What is expected: Every line with the string "polygon" should be copied from the data.

Collected data:
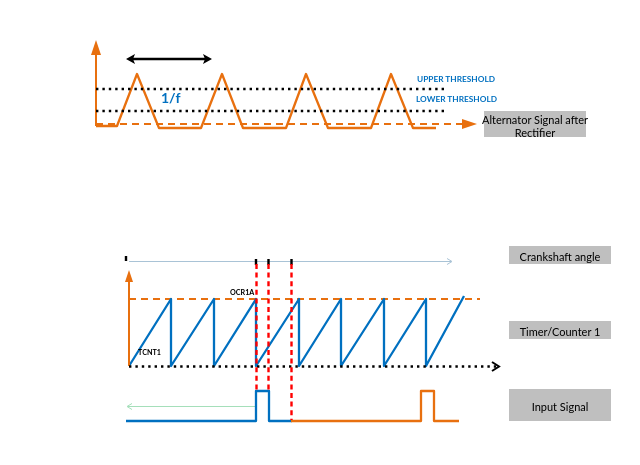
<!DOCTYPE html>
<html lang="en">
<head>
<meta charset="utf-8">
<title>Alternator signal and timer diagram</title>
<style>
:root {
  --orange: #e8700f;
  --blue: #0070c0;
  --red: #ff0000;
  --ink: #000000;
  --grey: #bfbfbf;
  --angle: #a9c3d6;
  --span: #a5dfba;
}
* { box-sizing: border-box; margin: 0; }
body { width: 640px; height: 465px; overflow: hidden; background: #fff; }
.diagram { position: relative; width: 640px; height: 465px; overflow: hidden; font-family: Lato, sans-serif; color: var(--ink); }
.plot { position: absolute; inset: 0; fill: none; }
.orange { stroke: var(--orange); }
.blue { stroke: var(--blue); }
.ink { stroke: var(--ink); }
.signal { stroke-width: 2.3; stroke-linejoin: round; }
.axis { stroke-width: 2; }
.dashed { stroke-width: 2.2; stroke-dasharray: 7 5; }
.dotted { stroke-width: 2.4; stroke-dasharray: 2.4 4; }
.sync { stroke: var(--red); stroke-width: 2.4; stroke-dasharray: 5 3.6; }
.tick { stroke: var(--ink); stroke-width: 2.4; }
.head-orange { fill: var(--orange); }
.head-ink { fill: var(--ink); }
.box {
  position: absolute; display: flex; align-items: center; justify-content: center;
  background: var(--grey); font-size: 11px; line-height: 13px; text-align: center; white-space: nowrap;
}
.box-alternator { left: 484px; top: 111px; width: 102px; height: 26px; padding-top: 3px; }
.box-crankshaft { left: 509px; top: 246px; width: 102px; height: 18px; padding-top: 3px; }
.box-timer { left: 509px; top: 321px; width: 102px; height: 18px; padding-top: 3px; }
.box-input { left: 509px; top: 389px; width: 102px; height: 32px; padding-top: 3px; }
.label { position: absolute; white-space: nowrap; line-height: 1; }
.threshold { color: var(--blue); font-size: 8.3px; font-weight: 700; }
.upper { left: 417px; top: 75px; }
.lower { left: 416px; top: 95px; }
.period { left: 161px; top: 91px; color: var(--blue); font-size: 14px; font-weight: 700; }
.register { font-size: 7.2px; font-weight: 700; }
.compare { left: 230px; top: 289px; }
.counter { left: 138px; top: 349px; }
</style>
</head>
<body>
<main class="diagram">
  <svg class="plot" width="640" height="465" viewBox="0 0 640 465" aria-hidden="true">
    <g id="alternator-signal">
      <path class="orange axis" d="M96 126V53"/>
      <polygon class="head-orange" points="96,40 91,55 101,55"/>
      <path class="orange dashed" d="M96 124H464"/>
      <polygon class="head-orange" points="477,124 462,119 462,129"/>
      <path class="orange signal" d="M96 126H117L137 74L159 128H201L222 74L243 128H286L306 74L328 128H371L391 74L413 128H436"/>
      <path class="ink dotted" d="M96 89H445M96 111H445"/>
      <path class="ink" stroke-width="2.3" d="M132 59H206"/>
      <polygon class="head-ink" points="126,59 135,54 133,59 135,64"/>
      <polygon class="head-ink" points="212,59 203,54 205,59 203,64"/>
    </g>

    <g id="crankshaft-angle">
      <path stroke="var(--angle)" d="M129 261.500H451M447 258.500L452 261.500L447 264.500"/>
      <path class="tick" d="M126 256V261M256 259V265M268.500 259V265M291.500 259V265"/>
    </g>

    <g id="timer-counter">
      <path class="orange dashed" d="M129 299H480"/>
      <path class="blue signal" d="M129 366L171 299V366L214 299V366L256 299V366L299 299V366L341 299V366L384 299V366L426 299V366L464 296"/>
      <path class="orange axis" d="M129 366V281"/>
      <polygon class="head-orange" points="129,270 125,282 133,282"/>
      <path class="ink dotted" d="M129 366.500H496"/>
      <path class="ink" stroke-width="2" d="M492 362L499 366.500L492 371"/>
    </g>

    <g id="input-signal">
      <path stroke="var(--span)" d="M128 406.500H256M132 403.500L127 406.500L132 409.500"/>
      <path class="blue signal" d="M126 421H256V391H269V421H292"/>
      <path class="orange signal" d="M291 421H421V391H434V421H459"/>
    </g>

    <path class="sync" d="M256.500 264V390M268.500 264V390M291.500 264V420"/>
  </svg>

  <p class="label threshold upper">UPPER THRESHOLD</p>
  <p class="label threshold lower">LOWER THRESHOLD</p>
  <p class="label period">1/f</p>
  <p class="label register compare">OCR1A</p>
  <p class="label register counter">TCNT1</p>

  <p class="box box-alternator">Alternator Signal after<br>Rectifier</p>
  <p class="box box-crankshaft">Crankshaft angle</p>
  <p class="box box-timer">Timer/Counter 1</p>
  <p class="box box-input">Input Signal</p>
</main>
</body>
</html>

Written answer:
      <polygon class="head-orange" points="96,40 91,55 101,55"/>
      <polygon class="head-orange" points="477,124 462,119 462,129"/>
      <polygon class="head-ink" points="126,59 135,54 133,59 135,64"/>
      <polygon class="head-ink" points="212,59 203,54 205,59 203,64"/>
      <polygon class="head-orange" points="129,270 125,282 133,282"/>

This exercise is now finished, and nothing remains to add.